Surgical masks are not respirators. A surgical mask does not give workers any protection from breathing in particles. These masks do not have a tight seal around the nose, mouth and face. Particles that contain the flu virus can easily get through the gaps between the mask and face and enter the lungs. Also, the material used in surgical masks is not made to filter small particles. Surgical masks are not certified by NIOSH as respirators. OSHA does not allow them to be used in the workplace to protect workers from breathing in chemicals or particles. Surgical masks must never be used to prevent workers from breathing in swine flu virus particles!
Are there different types of particulate respirators?

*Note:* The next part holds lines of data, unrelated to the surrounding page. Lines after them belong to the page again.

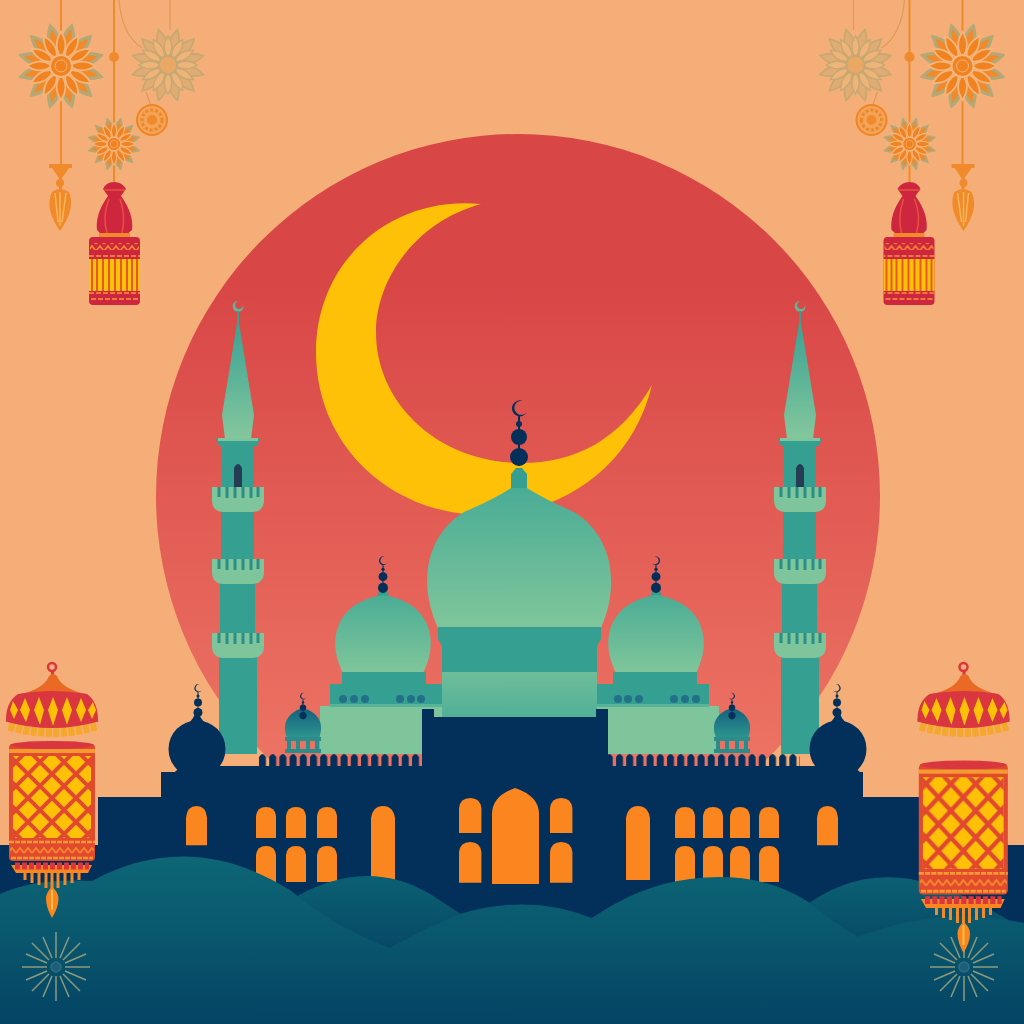
<!DOCTYPE html>
<html lang="en">
<head>
<meta charset="utf-8">
<title>Mosque at dusk</title>
<style>
:root{--sky:#f5ae78;--navy:#03305b;--teal:#35a091;--mint:#7fc59b;--orange:#fb861f;--amber:#f08a2a;--yellow:#fec107;--red:#d9363f;--crimson:#cf2640;--khaki:#b3a878}
html,body{margin:0;width:1024px;height:1024px;overflow:hidden;background:var(--sky)}
svg{display:block}
.navy{fill:var(--navy)}.teal{fill:var(--teal)}.mint{fill:var(--mint)}.orange{fill:var(--orange)}.yellow{fill:var(--yellow)}.red{fill:var(--red)}.crimson{fill:var(--crimson)}.amber{fill:var(--amber)}
.line{fill:none;stroke:var(--amber);stroke-width:2}
.thin{fill:none;stroke:#dd9a58;stroke-width:1.2}
</style>
</head>
<body>
<svg width="1024" height="1024" viewBox="0 0 1024 1024" role="img" aria-label="Mosque under a crescent moon with hanging lanterns">
<defs>
<linearGradient id="sun-fill" x2="0" y2="1"><stop offset=".2" stop-color="#d84646"/><stop offset=".85" stop-color="#ec7263"/></linearGradient>
<linearGradient id="dome-fill" x2="0" y2="1"><stop stop-color="#4aac95"/><stop offset="1" stop-color="#80c69b"/></linearGradient>
<linearGradient id="spire-fill" x2="0" y2="1"><stop stop-color="#36a092"/><stop offset="1" stop-color="#84c79d"/></linearGradient>
<linearGradient id="hall-fill" x2="0" y2="1"><stop stop-color="#6fbd9a"/><stop offset="1" stop-color="#4fb097"/></linearGradient>
<linearGradient id="small-dome-fill" x2="0" y2="1"><stop stop-color="#12607c"/><stop offset="1" stop-color="#2f958f"/></linearGradient>
<linearGradient id="hill-fill" gradientUnits="userSpaceOnUse" x1="0" y1="856" x2="0" y2="1024"><stop stop-color="#0d6675"/><stop offset=".5" stop-color="#09566d"/><stop offset="1" stop-color="#044364"/></linearGradient>
<linearGradient id="back-hill-fill" gradientUnits="userSpaceOnUse" x1="0" y1="876" x2="0" y2="950"><stop stop-color="#0c6073"/><stop offset="1" stop-color="#064866"/></linearGradient>
<pattern id="merlons" width="10.2" height="16" patternUnits="userSpaceOnUse" x="258" y="752"><path class="navy" d="M1 16V5Q4.500-1 8 5V16Z"/></pattern>
<pattern id="lattice" width="24" height="24" patternUnits="userSpaceOnUse" x="4" y="750"><path d="M0 0L24 24M24 0L0 24" stroke="#e2472f" stroke-width="4"/></pattern>
<pattern id="zigzag" width="8" height="7" patternUnits="userSpaceOnUse"><path d="M0 6L4 1L8 6" fill="none" stroke="#f58a2c" stroke-width="1.700"/></pattern>
<g id="finial"><path class="navy" d="M4-17A8 8 0 1 0 8-6A7 7 0 1 1 4-17Z"/><path class="navy" d="M-1-2H1V48H-1Z"/><circle class="navy" cy="19" r="8"/><circle class="navy" cy="39" r="9"/><circle class="navy" cy="6" r="3"/></g>
<g id="balcony"><path class="mint" d="M-26 0H26V13Q26 25 14 25H-14Q-26 25-26 13Z"/><path d="M-19 0V10M-11 0V11M-3 0V11M5 0V11M13 0V11M20 0V10" stroke="#2b8f87" stroke-width="3"/></g>
<g id="minaret">
<path fill="#5fb69b" d="M239 301A5.500 5.500 0 1 0 243 304A4 4 0 1 1 239 301Z"/>
<rect class="teal" x="237" y="311" width="2" height="10"/>
<path fill="url(#spire-fill)" d="M238 317L254 415L251 439H225L222 415Z"/>
<rect class="teal" x="222" y="445" width="32" height="45"/>
<path class="teal" d="M216 438H260L257 446H219Z"/><rect class="mint" x="218" y="438" width="40" height="3"/>
<path fill="#243d55" d="M234 487V468Q238 460 242 468V487Z"/>
<path class="teal" d="M221 508H254V560H221ZM220 580H255V634H220ZM219 655H257V754H219Z"/>
<use href="#balcony" x="238" y="487"/><use href="#balcony" x="238" y="559"/><use href="#balcony" x="238" y="633"/>
</g>
<g id="side-hall">
<path class="teal" d="M376 601Q378 590 383 588Q388 590 390 601Z"/>
<path fill="url(#dome-fill)" d="M343 673C326 640 336 602 383 595C430 602 440 640 423 673Z"/>
<rect class="teal" x="342" y="672" width="84" height="13"/><rect class="teal" x="330" y="684" width="112" height="23"/>
<rect class="mint" x="320" y="706" width="123" height="48"/><rect fill="#58b498" x="330" y="704" width="112" height="3"/>
<g fill="#23708a"><circle cx="343" cy="699" r="4"/><circle cx="354" cy="699" r="4"/><circle cx="365" cy="699" r="4"/><circle cx="400" cy="699" r="4"/><circle cx="411" cy="699" r="4"/><circle cx="421" cy="699" r="4"/></g>
<use href="#finial" transform="translate(383 566)scale(.56)"/>
</g>
<g id="roof-domes">
<g fill="url(#small-dome-fill)"><path d="M287 738C280 720 292 711 303 708C314 711 326 720 319 738Z"/></g>
<path d="M285 739H321M285 751H321M289 739V752M298 739V752M308 739V752M317 739V752" stroke="#2b8c8c" stroke-width="4"/>
<use href="#finial" transform="translate(303 700)scale(.4)"/>
<circle class="navy" cx="197" cy="749" r="28.500"/><path class="navy" d="M186 726Q195 718 197 708Q199 718 208 726ZM175 772L182 766H214L224 772Z"/>
<use href="#finial" transform="translate(198 693)scale(.5)"/>
</g>
<path id="tall-window" class="orange" d="M0 74V12Q2 0 12 0Q22 0 24 12V74Z"/>
<path id="window" class="orange" d="M0 31V9Q1 0 10 0Q19 0 20 9V31Z"/>
<g id="window-pair"><use href="#window"/><path class="orange" d="M0 36V9Q1 0 10 0Q19 0 20 9V36Z" transform="translate(0 39)"/></g>
<path id="petal" d="M0-10Q-10-23 0-39Q10-23 0-10Z"/>
<g id="petal-ring"><use href="#petal"/><use href="#petal" transform="rotate(30)"/><use href="#petal" transform="rotate(60)"/><use href="#petal" transform="rotate(90)"/><use href="#petal" transform="rotate(120)"/><use href="#petal" transform="rotate(150)"/><use href="#petal" transform="rotate(180)"/><use href="#petal" transform="rotate(210)"/><use href="#petal" transform="rotate(240)"/><use href="#petal" transform="rotate(270)"/><use href="#petal" transform="rotate(300)"/><use href="#petal" transform="rotate(330)"/></g>
<g id="rosette"><use href="#petal-ring" transform="rotate(15)scale(1.060)" fill="#f08a2a" stroke="#b3a878" stroke-width="3"/><use href="#petal-ring" fill="#f08320" stroke="#f5b57c" stroke-width="2" transform="scale(.88)"/><circle r="11" fill="#f08320" stroke="#f5b57c" stroke-width="2"/><circle r="6" fill="none" stroke="#f5b57c"/></g>
<g id="pale-rosette" stroke="#c6a873" stroke-width="1.800"><use href="#petal-ring" transform="rotate(15)scale(.94)" fill="#e0ac74"/><use href="#petal-ring" transform="scale(.75)" fill="#f0b378"/><circle r="9" fill="#e9a964"/></g>
<g id="hangings">
<path class="line" d="M61 0V166M114 0V182"/><path class="thin" d="M170 0V30M119 0Q122 35 142 48M146 92L151 106"/>
<use href="#rosette" x="61" y="66"/><use href="#pale-rosette" x="168" y="65"/><use href="#rosette" transform="translate(114 144)scale(.62)"/>
<circle class="amber" cx="114" cy="57" r="5"/>
<circle cx="152" cy="120" r="15" fill="#f4a458" stroke="#ee8526" stroke-width="2"/><circle cx="152" cy="120" r="10" fill="none" stroke="#ee8526" stroke-width="3" stroke-dasharray="3 2"/><circle class="amber" cx="152" cy="120" r="5"/>
<path class="amber" d="M49 164H72V168H69L62 178H59L52 168H49ZM59 178H62V192H59ZM52 192Q60 186 69 192Q76 208 60 231Q44 208 52 192Z"/><circle class="amber" cx="60" cy="183" r="4"/>
<path d="M55 193L58 222M60 192V226M66 193L62 222" stroke="#f8b65b" stroke-width="1.500"/>
<path class="crimson" d="M103 189Q106 182 114 182Q122 182 126 189L121 196Q134 214 132 230Q127 236 114 236Q101 236 97 230Q95 214 108 196Z"/><path d="M109 199Q102 216 107 233M120 199Q126 216 122 233M104 190H125" fill="none" stroke="#e6503f" stroke-width="1.500"/>
<path class="amber" d="M99 233H130V238H99Z"/>
<rect class="crimson" x="89" y="237" width="51" height="68" rx="4"/><rect fill="url(#zigzag)" x="90" y="243" width="49" height="7"/>
<rect class="yellow" x="89" y="259" width="51" height="32"/><path d="M92 259V291M97 259V291M103 259V291M109 259V291M115 259V291M121 259V291M127 259V291M132 259V291M137 259V291" stroke="#e45a2c" stroke-width="2"/>
<path d="M89 256H140M89 293H140M91 299H138" stroke="#ee7a3a" stroke-width="2" stroke-dasharray="5 2"/>
</g>
<g id="lantern-cap">
<circle cx="52" cy="667" r="4" fill="none" stroke="#d9363f" stroke-width="2.500"/><rect class="red" x="51" y="671" width="3" height="6"/>
<path d="M20 694Q44 689 49 676Q53 672 57 676Q62 689 86 694Z" fill="#ea6a25"/>
<path class="red" d="M18 694Q52 688 87 694Q98 702 98 720Q52 733 6 720Q6 702 18 694Z"/>
<path d="M13 701L18 710L14 719L10 710ZM25 698L30 710L26 722L20 710ZM39 697L44 710L40 725L34 710ZM53 697L58 710L53 726L48 710ZM67 697L72 710L67 725L62 710ZM81 698L86 710L81 722L76 710ZM93 702L96 710L92 719L88 710Z" class="yellow"/>
<path d="M9 725Q52 738 96 725" fill="none" stroke="#f4a72b" stroke-width="11" stroke-dasharray="6 1.500"/><path d="M6 720Q52 733 98 720" fill="none" stroke="#d9363f" stroke-width="3"/>
</g>
<g id="lantern-body">
<path d="M11 865H92L88 873H16Z" class="orange"/>
<rect x="9" y="744" width="86" height="117" rx="4" fill="#e14a2c"/>
<ellipse class="red" cx="52" cy="745" rx="42" ry="4"/>
<path d="M9 751H95" stroke="#f59a30" stroke-width="4"/>
<rect class="yellow" x="13" y="756" width="78" height="82"/><rect fill="url(#lattice)" x="13" y="756" width="78" height="82"/>
<path d="M9 842H95M11 858H93" stroke="#f59a30" stroke-width="2.500" stroke-dasharray="5 1"/><rect x="10" y="847" width="84" height="7" fill="url(#zigzag)"/>
<path d="M15 866H89" stroke="#d9363f" stroke-width="7" stroke-dasharray="5 2"/>
</g>
<g id="tassel"><path d="M25 873V880M32 873V883M39 873V885M46 873V888M52 873V892M58 873V888M65 873V885M72 873V883M79 873V880" stroke="#f28a2c" stroke-width="3"/><path d="M52 887Q65 896 52 918Q40 896 52 887Z" class="orange"/><path d="M52 890V910" stroke="#fcc04b" stroke-width="2"/></g>
<g id="starburst" stroke="#8c9a7c" stroke-width="1.500"><path d="M0-35V-9M0 9V34M-34 0H-9M9 0H34M-24-24L-7-7M7 7L24 24M24-24L7-7M-7 7L-24 24M-13-30L-4-9M4 9L13 30M13-30L4-9M-4 9L-13 30M-30-13L-9-4M9 4L30 13M30-13L9-4M-9 4L-30 13"/><circle r="5" fill="#1d5f78" stroke="#2c6f80"/></g>
</defs>

<rect width="1024" height="1024" fill="#f5ae78"/>
<circle id="sun" cx="518" cy="496" r="362" fill="url(#sun-fill)"/>
<path id="moon" class="yellow" d="M481 204C390 195 316 262 316 352C316 445 390 515 485 515C560 515 632 468 652 385C620 440 575 463 522 463C440 463 376 405 376 332C376 280 415 222 481 204Z"/>

<g id="minarets"><use href="#minaret"/><use href="#minaret" x="562"/></g>
<g id="halls">
<use href="#side-hall"/><use href="#side-hall" transform="translate(1039 0)scale(-1 1)"/>
<path class="teal" d="M511 492V474L516 468H522L527 474V492Z"/>
<path fill="url(#dome-fill)" d="M438 628C418 585 425 536 464 512Q494 499 511 488H527Q544 499 574 512C613 536 620 585 601 628Z"/>
<path class="teal" d="M438 627H601V639L597 646V673H442V646L438 639Z"/><rect fill="url(#hall-fill)" x="442" y="672" width="155" height="46"/>
<use href="#finial" x="519" y="418"/>
</g>

<g id="palace">
<use href="#roof-domes"/><use href="#roof-domes" transform="translate(1035 0)scale(-1 1)"/>
<rect x="258" y="752" width="165" height="16" fill="url(#merlons)"/><rect x="608" y="752" width="192" height="16" fill="url(#merlons)"/>
<path class="navy" d="M0 845H98V797H161V772H175L182 766H422V709H434V717H596V709H608V766H842L850 772H863V797H919V845H1024V960H0Z"/>
<use href="#window" transform="translate(186 806)scale(1.050 1.270)"/><use href="#window" transform="translate(817 806)scale(1.050 1.270)"/>
<use href="#window-pair" x="256" y="807"/><use href="#window-pair" x="286" y="807"/><use href="#window-pair" x="317" y="807"/>
<use href="#tall-window" x="371" y="806"/><use href="#tall-window" x="626" y="806"/>
<use href="#window-pair" transform="translate(459 798)scale(1.120 1.130)"/><use href="#window-pair" transform="translate(550 798)scale(1.120 1.130)"/>
<path class="orange" d="M492 884V814Q492 796 515 788Q539 796 539 814V884Z"/>
<use href="#window-pair" x="675" y="807"/><use href="#window-pair" x="703" y="807"/><use href="#window-pair" x="730" y="807"/><use href="#window-pair" x="759" y="807"/>
</g>

<g id="hills">
<path fill="url(#back-hill-fill)" d="M290 900Q365 855 430 894L470 920V960H290ZM800 910Q850 870 910 879Q960 888 1024 930V960H800Z"/>
<path fill="url(#hill-fill)" d="M0 894Q35 878 92 881Q190 828 290 890Q335 928 390 948Q430 926 460 914Q530 893 592 918Q640 885 690 879Q760 870 810 903Q835 924 858 937Q940 905 1024 923V1024H0Z"/>
</g>

<g id="ornaments"><use href="#hangings"/><use href="#hangings" transform="translate(1023.500 0)scale(-1 1)"/></g>
<g id="starbursts"><use href="#starburst" x="56" y="967"/><use href="#starburst" x="964" y="967"/></g>
<g id="lantern-left"><use href="#tassel"/><use href="#lantern-body"/><use href="#lantern-cap"/></g>
<g id="lantern-right"><use href="#tassel" x="911.500" y="35"/><use href="#lantern-body" transform="translate(909.500 -68)scale(1.035 1.118)"/><use href="#lantern-cap" x="911.500"/></g>
</svg>
</body>
</html>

Three types of particulate respirators will work to protect workers from breathing in the flu virus:
· Disposable filtering facepieces: These respirators can be used once and then they must be thrown away.
· Reuseable elastomeric respirators: These respirators can be used again after cleaning, disinfecting and replacing the used filters.
· Powered air purifying respirators (PAPRs). These respirators run off of a battery that pulls the contaminated air through the filter. They can be used again after cleaning, disinfecting and replacing used filters.
Each of these particulate filtering respirators is rated by their ability to filter out small particles: 95%, 99%, and 100%.
Does OSHA have any guidelines for choosing a particulate respirator to protect workers from the flu virus?
OSHA has the following recommendations for choosing a particulate respirator:
Choose N95 or higher-rated filter respirators for “high-risk” workers* like health care workers and workers who respond to emergencies.
Wear a powered air purifying respirator (PAPR) if health care workers have to insert an instrument into the patient’s airway (for example, to do a bronchoscopy or intubation).
If workers have a lot of contact with people on the job (like schools, crowded workplaces, and busy stores) use of a respirator is recommended. This is especially important if there is close contact with people who might have swine flu.
The Teamsters recommend using a more protective particulate respirator for high risk workers (like health care workers and emergency responders). The recommended respirator is a P100 respirator with an elastomeric (rubber-like) facepiece seal or a PAPR with filters that have a high rating for filtering out small particles.